Dr. Russell Mumper, Vice Dean and professor in the UNC Eshelman School of Pharmacy at the University of North Carolina at Chapel Hill, recently flipped the classroom for students in his pharmacy class. The results were revealing. Dr. Mumper saw test scores increase by 5 percent, and 91 percent of his students said their learning was enhanced as a result of the flipped classroom; 86 percent preferred the flipped model rather than the sage-on-the-stage format.
For his part, Dr. Mumper recorded 25 lectures, which can now be repurposed for future classes, allowing him to spend more time engaging with his students. EdTech caught up with Dr. Mumper to discuss the experience. Check out his interview and the infographic below to learn more.
EdTech: What motivated you to flip the classroom?
Dr. Mumper: I had been using traditional lectures in my classrooms for more than a decade and thought I was doing a good job, based on student performance and feedback.
But I began to realize that something was missing. When I spent time with students describing my personal research or experiences, I saw how interested and engaged they became in what I was saying. During an occasional think-pair-share activity in class, they would become very active and animated. They weren’t like that during a typical lecture.
I saw how engaged the students were on those occasions and how rewarding it was for me. I decided to implement a new format based on those experiences to maximize student engagement and learning.
EdTech: How did the students respond?
Mumper: Before experiencing the new format, about three out of four students said that they preferred the traditional lecture. By the end of the course, nearly nine out of ten students preferred the flipped format. Students said that they wished more of their courses were taught using the flipped model.
EdTech: Did you run into tech challenges?
Mumper: No, the University of North Carolina at Chapel Hill had four years of experience with lecture capture software and believed it to be a proven and effective method to shift content delivery outside of class. Plus, active-learning strategies in the classroom, such as audience response systems, had already been proven and accepted by our students.

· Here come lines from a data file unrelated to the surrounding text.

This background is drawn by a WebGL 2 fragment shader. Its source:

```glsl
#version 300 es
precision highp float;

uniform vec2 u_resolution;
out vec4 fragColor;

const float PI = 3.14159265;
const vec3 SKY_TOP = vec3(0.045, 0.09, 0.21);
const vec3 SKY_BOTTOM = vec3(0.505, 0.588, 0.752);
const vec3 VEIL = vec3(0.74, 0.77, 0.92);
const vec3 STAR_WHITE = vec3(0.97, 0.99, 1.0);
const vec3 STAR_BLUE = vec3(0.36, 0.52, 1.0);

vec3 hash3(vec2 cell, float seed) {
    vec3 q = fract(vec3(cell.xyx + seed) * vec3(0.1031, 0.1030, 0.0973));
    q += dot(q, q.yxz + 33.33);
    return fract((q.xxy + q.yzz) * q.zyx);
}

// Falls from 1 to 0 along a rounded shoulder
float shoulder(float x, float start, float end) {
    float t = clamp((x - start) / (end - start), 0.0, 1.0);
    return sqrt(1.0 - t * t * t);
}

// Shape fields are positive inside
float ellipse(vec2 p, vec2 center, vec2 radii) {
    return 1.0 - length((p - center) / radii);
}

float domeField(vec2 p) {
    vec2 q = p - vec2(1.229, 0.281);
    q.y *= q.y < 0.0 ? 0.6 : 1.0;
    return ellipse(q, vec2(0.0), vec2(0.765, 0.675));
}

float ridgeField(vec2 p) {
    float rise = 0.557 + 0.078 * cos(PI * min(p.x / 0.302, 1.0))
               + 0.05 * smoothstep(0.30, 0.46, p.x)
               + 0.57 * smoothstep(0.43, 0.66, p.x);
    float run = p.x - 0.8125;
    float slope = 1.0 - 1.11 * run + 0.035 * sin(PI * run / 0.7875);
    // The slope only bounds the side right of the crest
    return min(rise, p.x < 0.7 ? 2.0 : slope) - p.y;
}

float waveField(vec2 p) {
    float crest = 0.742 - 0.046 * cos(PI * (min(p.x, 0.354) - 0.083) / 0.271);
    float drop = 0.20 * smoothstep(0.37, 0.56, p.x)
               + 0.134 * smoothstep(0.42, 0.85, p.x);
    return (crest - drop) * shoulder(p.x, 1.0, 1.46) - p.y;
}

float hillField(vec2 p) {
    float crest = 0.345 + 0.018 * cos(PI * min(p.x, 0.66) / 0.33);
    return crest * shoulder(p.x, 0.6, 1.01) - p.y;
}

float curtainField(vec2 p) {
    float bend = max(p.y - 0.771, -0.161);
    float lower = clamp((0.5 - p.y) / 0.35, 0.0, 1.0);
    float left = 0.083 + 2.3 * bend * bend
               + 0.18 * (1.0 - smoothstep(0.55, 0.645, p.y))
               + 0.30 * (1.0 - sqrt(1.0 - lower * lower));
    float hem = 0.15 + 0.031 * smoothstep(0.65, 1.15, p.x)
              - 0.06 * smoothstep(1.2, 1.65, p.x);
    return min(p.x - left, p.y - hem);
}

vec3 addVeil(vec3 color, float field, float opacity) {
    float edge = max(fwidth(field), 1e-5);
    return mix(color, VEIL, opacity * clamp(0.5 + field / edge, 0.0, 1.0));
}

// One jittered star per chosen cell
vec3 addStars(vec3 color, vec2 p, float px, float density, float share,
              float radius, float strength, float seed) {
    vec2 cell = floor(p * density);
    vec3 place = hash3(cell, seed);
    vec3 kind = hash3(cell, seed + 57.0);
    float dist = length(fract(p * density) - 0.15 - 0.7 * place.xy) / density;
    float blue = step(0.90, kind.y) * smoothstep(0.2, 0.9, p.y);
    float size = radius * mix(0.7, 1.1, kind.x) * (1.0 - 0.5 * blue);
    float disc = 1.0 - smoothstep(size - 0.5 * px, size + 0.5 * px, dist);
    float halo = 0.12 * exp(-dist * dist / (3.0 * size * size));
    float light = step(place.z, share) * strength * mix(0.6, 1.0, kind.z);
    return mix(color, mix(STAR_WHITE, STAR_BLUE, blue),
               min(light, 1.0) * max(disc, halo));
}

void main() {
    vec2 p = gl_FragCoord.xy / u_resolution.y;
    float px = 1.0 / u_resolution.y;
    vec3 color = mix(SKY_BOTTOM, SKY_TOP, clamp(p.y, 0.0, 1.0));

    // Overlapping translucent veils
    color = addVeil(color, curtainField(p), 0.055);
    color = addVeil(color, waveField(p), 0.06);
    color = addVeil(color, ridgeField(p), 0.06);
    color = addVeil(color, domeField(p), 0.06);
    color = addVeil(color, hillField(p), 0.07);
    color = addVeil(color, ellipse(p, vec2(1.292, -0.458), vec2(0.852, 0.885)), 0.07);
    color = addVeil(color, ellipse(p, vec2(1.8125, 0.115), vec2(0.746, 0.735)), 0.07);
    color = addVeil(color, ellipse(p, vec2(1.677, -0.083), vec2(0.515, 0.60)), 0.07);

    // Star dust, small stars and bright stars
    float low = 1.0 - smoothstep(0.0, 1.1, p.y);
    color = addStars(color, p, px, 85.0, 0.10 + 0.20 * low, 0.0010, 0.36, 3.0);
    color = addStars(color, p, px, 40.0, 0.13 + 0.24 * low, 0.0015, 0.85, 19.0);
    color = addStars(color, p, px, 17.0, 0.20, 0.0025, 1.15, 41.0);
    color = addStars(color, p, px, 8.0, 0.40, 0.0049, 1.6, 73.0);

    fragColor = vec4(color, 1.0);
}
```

We emphasize from our experience that there are various proven, effective and sustainable methods to off-load content and engage in active learning in the class, and that technology should never be a barrier. Our guiding principle is that technology should aid teaching and not hinder it or just be used for its own sake.
EdTech: What does the future of the flipped classroom look like?
Mumper: I imagine that the flipped classroom will become standard in higher education as more faculty experience the qualitative and quantitative benefits. I do not see that the flipped classroom will replace traditional lectures, but together will become an effective blended-learning strategy to improve student learning.
Check out the infographic below to learn more about Dr. Mumper’s experience with the flipped classroom.